Task description
Your reply should be a single number, the count of lines in the records that contain "fract".

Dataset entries
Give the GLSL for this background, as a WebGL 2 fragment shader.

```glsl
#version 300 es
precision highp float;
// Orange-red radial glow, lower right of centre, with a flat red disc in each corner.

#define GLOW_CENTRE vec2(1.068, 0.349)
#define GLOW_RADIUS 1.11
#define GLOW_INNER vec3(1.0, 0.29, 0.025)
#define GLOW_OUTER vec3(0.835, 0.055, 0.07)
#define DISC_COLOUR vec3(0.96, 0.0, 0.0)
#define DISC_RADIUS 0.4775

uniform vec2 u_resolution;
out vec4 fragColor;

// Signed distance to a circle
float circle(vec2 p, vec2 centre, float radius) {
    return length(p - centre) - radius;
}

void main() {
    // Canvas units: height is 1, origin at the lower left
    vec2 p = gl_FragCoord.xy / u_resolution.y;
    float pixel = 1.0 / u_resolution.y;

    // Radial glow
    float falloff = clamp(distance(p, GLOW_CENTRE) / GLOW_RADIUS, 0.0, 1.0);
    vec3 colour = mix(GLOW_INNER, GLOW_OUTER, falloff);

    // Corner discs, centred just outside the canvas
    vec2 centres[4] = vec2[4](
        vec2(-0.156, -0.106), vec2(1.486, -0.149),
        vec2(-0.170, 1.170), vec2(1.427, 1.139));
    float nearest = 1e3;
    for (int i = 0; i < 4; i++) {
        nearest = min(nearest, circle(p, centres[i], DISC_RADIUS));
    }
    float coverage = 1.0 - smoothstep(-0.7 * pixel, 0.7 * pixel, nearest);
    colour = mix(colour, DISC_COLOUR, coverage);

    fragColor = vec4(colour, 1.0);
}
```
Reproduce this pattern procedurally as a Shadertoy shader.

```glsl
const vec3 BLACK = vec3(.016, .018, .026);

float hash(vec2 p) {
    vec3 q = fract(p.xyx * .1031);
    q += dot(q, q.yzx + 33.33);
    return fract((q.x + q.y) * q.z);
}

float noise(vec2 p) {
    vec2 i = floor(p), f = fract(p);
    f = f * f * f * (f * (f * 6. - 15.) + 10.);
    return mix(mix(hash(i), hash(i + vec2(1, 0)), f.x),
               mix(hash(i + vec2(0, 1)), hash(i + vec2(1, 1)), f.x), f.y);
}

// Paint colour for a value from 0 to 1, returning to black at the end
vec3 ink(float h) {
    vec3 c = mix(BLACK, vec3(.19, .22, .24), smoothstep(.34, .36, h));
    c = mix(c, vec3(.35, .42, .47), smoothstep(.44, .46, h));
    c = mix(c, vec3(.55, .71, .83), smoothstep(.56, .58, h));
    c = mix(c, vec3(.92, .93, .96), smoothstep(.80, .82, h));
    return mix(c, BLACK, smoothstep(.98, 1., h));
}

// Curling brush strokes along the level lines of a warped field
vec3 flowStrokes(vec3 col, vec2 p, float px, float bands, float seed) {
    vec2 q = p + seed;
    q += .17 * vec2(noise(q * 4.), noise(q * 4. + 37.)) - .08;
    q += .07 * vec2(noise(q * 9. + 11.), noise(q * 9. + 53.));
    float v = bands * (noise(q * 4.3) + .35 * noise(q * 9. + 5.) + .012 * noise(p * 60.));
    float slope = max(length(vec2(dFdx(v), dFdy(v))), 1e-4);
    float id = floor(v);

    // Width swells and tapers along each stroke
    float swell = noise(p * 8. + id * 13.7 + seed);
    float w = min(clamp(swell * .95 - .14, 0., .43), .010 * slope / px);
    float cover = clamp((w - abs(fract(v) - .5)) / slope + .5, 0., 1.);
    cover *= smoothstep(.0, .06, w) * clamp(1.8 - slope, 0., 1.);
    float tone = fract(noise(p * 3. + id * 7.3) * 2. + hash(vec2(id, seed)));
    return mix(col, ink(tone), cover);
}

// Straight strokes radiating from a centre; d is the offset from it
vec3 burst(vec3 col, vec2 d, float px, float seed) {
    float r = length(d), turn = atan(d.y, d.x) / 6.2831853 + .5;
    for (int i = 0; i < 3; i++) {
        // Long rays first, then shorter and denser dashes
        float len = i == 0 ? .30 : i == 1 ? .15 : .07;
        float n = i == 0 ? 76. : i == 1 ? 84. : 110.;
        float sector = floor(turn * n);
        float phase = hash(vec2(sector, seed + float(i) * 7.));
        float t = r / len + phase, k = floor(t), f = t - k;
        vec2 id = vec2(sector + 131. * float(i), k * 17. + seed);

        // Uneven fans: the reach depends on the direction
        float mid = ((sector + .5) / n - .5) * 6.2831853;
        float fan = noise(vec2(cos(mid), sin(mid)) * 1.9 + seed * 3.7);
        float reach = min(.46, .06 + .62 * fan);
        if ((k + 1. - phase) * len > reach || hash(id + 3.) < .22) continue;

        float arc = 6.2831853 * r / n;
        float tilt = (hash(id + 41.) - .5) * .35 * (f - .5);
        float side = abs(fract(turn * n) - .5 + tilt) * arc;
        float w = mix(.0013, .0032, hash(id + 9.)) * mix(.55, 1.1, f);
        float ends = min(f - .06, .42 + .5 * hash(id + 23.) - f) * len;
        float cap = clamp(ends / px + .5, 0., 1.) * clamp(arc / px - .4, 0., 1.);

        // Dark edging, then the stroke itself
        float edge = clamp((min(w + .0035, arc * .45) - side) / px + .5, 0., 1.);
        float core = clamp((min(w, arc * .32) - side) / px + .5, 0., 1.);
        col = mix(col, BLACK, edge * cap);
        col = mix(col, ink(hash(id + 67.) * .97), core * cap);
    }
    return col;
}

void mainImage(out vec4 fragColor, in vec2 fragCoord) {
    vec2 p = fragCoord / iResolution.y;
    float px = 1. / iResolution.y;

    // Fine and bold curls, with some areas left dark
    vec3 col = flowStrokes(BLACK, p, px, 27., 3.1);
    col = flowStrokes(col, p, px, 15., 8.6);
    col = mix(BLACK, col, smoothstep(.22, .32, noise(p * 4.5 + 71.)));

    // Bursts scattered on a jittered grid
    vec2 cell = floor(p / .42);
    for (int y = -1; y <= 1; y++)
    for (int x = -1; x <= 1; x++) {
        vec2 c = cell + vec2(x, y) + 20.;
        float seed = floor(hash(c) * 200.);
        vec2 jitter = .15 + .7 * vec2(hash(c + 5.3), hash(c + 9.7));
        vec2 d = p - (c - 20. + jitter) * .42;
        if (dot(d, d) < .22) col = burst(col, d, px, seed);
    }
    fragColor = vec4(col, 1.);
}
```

Answer to this problem
6